Is It Any Good?
Bright, colorful, and lots of surreal fun, this series spoofing creaky old musicals both satirizes the conventions of the genre and gives us a central story to hold onto. Josh and Melissa have a classic meet-cute in the break room of the hospital where they both work, but in typical cinematic fashion, the course of their love doesn't run smoothly. The schism between them is made painfully clear when they land in magical Schmigadoon, where Melissa is charmed by the singing, dancing locals -- she thinks it's a show, like Williamsburg, for tourists, and when she attempts to join in on a verse, finds she knows exactly what to sing -- while Josh is decidedly not so. And so, dejected to find that the love between them isn't true enough to earn them a release from Schmigadoon, the two are forced to join in on local antics, and the audience gets to spend more time in this colorful little town.
For those who appreciate life lessons shared through song, flouncy dresses, and rampant harmonizing, Schmigadoon! sure is a treat, and musical fans will recognize conceits and musical numbers lifted directly from such favorites as The Sound of Music (whose anthem "Do-Re-Mi" is turned into a hysterical number in which Melissa explains the details of human reproduction in clinical terms) and vintage stage shows like Oklahoma! and Carousel. With old stage pros like Kristen Chenoweth and Alan Cumming on board, the Schmigadoon! cast is a delight (who knew Strong could sing?), and there are plenty of sharp jabs at the sexism, racism, and other -isms of the musical theater genre. Even for viewers who don't really care for hoary old song-and-dance numbers, there's plenty to enjoy, and the short episodes pass like a candy-colored dream. Musical fans, though, will be in raptures over the knowing yet affectionate mockery, and are likely to crown this a new TV fave to stand in the company of modern cult classics like Pushing Daisies and Crazy Ex-Girlfriend. Enjoy, stage nerds! This one is for you.
Did we miss something on diversity?

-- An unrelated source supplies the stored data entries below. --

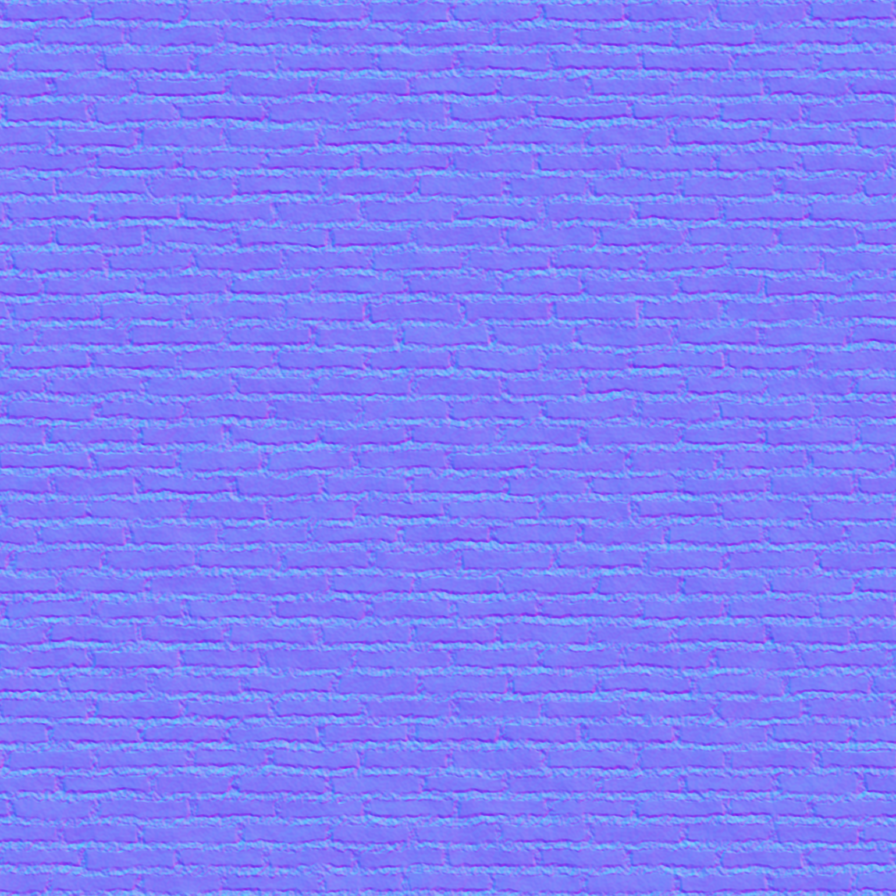
Reproduce this texture map procedurally as a Shadertoy shader.

```glsl
// Tangent-space normal map of a weathered brick wall in running bond.
// A wrapping height field (bricks, sloped bed joints, gradient-noise grit)
// is differentiated, and its slopes are encoded as colour.

#define ROWS 36.0         // courses up the canvas
#define COLUMNS 10.0      // bricks along a course
#define BED_JOINT 0.28    // bed joint height, in courses
#define HEAD_JOINT 0.10   // half width of the upright joints, in courses
#define ROW_JITTER 0.26   // sideways shift between courses, in bricks
#define JOINT_JITTER 0.12 // scatter of the upright joints, in bricks
#define WOBBLE 0.15       // unevenness of the brick edges, in courses
#define BED_FALL 0.10     // depth the bed joint recedes under a brick
#define GRIT 0.048        // roughness of the mortar
#define FACE_GRIT 0.22    // roughness of the brick face relative to mortar
#define SWELL 0.07        // broad unevenness of the wall
#define RELIEF 0.92       // strength of the slopes

float hash(vec2 cell, uint seed) {
    uvec2 q = uvec2(ivec2(cell));
    uint h = q.x * 1597u + q.y * 51749u + seed * 7919u;
    h = (h ^ (h >> 15)) * 73244475u;
    h = (h ^ (h >> 13)) * 73244475u;
    h ^= h >> 16;
    return float(h & 65535u) / 65535.0;
}

float cornerRamp(vec2 corner, vec2 offset, float period, uint seed) {
    float angle = 6.28318 * hash(mod(corner, period), seed);
    return dot(vec2(cos(angle), sin(angle)), offset);
}

// Gradient noise that wraps over the canvas; p is in courses.
float wrapNoise(vec2 p, float frequency, uint seed) {
    float period = ROWS * frequency;
    p *= frequency;
    vec2 i = floor(p), f = p - i;
    vec2 u = f * f * f * (f * (f * 6.0 - 15.0) + 10.0);
    vec2 e = vec2(1.0, 0.0);
    float low = mix(cornerRamp(i, f, period, seed),
                    cornerRamp(i + e.xy, f - e.xy, period, seed), u.x);
    float high = mix(cornerRamp(i + e.yx, f - e.yx, period, seed),
                     cornerRamp(i + e.xx, f - e.xx, period, seed), u.x);
    return mix(low, high, u.y);
}

// Mortar: flush on top of a brick, receding upward below the next one.
float mortarHeight(float y) {
    float s = y > 0.6 ? y - 1.0 : y;
    float headLevel = 0.05;
    if (s < 0.0) return mix(headLevel, BED_FALL, smoothstep(-0.3, 0.0, s));
    return BED_FALL * (1.0 - min(s / BED_JOINT, 1.0))
         + headLevel * smoothstep(BED_JOINT, 0.55, s);
}

float wallHeight(vec2 p) {
    // Uneven edges
    vec2 q = p + WOBBLE * vec2(wrapNoise(p, 1.5, 1u),
        wrapNoise(p, 0.5, 2u) + 0.5 * wrapNoise(p, 1.5, 3u));
    q.y += 0.5 * WOBBLE * wrapNoise(p, 4.0, 4u);

    // Course and nearest upright joint
    float row = mod(floor(q.y), ROWS);
    float y = fract(q.y);
    float brickLength = ROWS / COLUMNS;
    float shift = 0.5 * mod(row + 1.0, 2.0) + 0.07
                + ROW_JITTER * (hash(vec2(row, 0.0), 5u) - 0.5);
    float x = q.x / brickLength - shift;
    float joint = floor(x + 0.5);
    float jitter = JOINT_JITTER * (hash(vec2(mod(joint, COLUMNS), row), 6u) - 0.5);
    float fromJoint = x - joint - jitter;
    vec2 brick = vec2(mod(joint - step(fromJoint, 0.0), COLUMNS), row);

    // Brick outline
    float bottom = BED_JOINT - 0.08 + 0.14 * (hash(brick, 7u) - 0.5);
    float top = 1.0 - 0.08 * hash(brick, 8u);
    float side = abs(fromJoint) * brickLength - HEAD_JOINT;
    float mask = smoothstep(0.0, 0.17, y - bottom)
               * smoothstep(0.0, 0.10, top - y)
               * smoothstep(-0.03, 0.15, side);

    // Face, and mortar that fills the joints to a varying depth
    float tilt = 0.03 + 0.05 * (hash(brick, 13u) - 0.5);
    float face = 0.085 + tilt * (y - 0.6) + 0.02 * (hash(brick, 9u) - 0.5)
               + 0.015 * wrapNoise(p, 1.5, 10u);
    float filled = clamp(0.3 + 0.9 * wrapNoise(p, 0.75, 14u)
                       + 0.7 * wrapNoise(p, 2.0, 15u), 0.0, 0.85);
    float mortar = mix(mortarHeight(y), 0.075, filled);

    // Grit, and swells across the wall
    float grit = wrapNoise(p, 3.5, 11u) + 0.6 * wrapNoise(p, 7.0, 12u);
    float swell = wrapNoise(p, 0.5, 16u) + 0.35 * wrapNoise(p, 1.0, 17u);
    return mix(mortar, face, mask) + SWELL * swell
         + GRIT * grit * mix(1.0, FACE_GRIT, mask);
}

void mainImage(out vec4 fragColor, in vec2 fragCoord) {
    vec2 p = fragCoord / iResolution.xy * ROWS + vec2(0.0, 0.09);

    // Slopes by central differences
    vec2 e = vec2(0.04, 0.0);
    vec2 slope = vec2(wallHeight(p - e.xy) - wallHeight(p + e.xy),
                      wallHeight(p - e.yx) - wallHeight(p + e.yx)) / (2.0 * e.x);
    slope *= RELIEF;
    vec2 n = slope / sqrt(1.0 + dot(slope, slope));

    // Encoding, with blue held close to full
    float up = max(n.y, 0.0), down = max(-n.y, 0.0);
    vec3 color = vec3(0.5 + 0.42 * n.x - 0.03 * up,
                      0.5 + 0.5 * n.y,
                      0.98 + 0.02 * up - 0.09 * down - 0.08 * n.x * n.x);
    fragColor = vec4(clamp(color, 0.0, 1.0), 1.0);
}
```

Research shows a connection between kids' healthy self-esteem and positive portrayals in media. That's why we've added a new "Diverse Representations" section to our reviews that will be rolling out on an ongoing basis. You can help us help kids by suggesting a diversity update.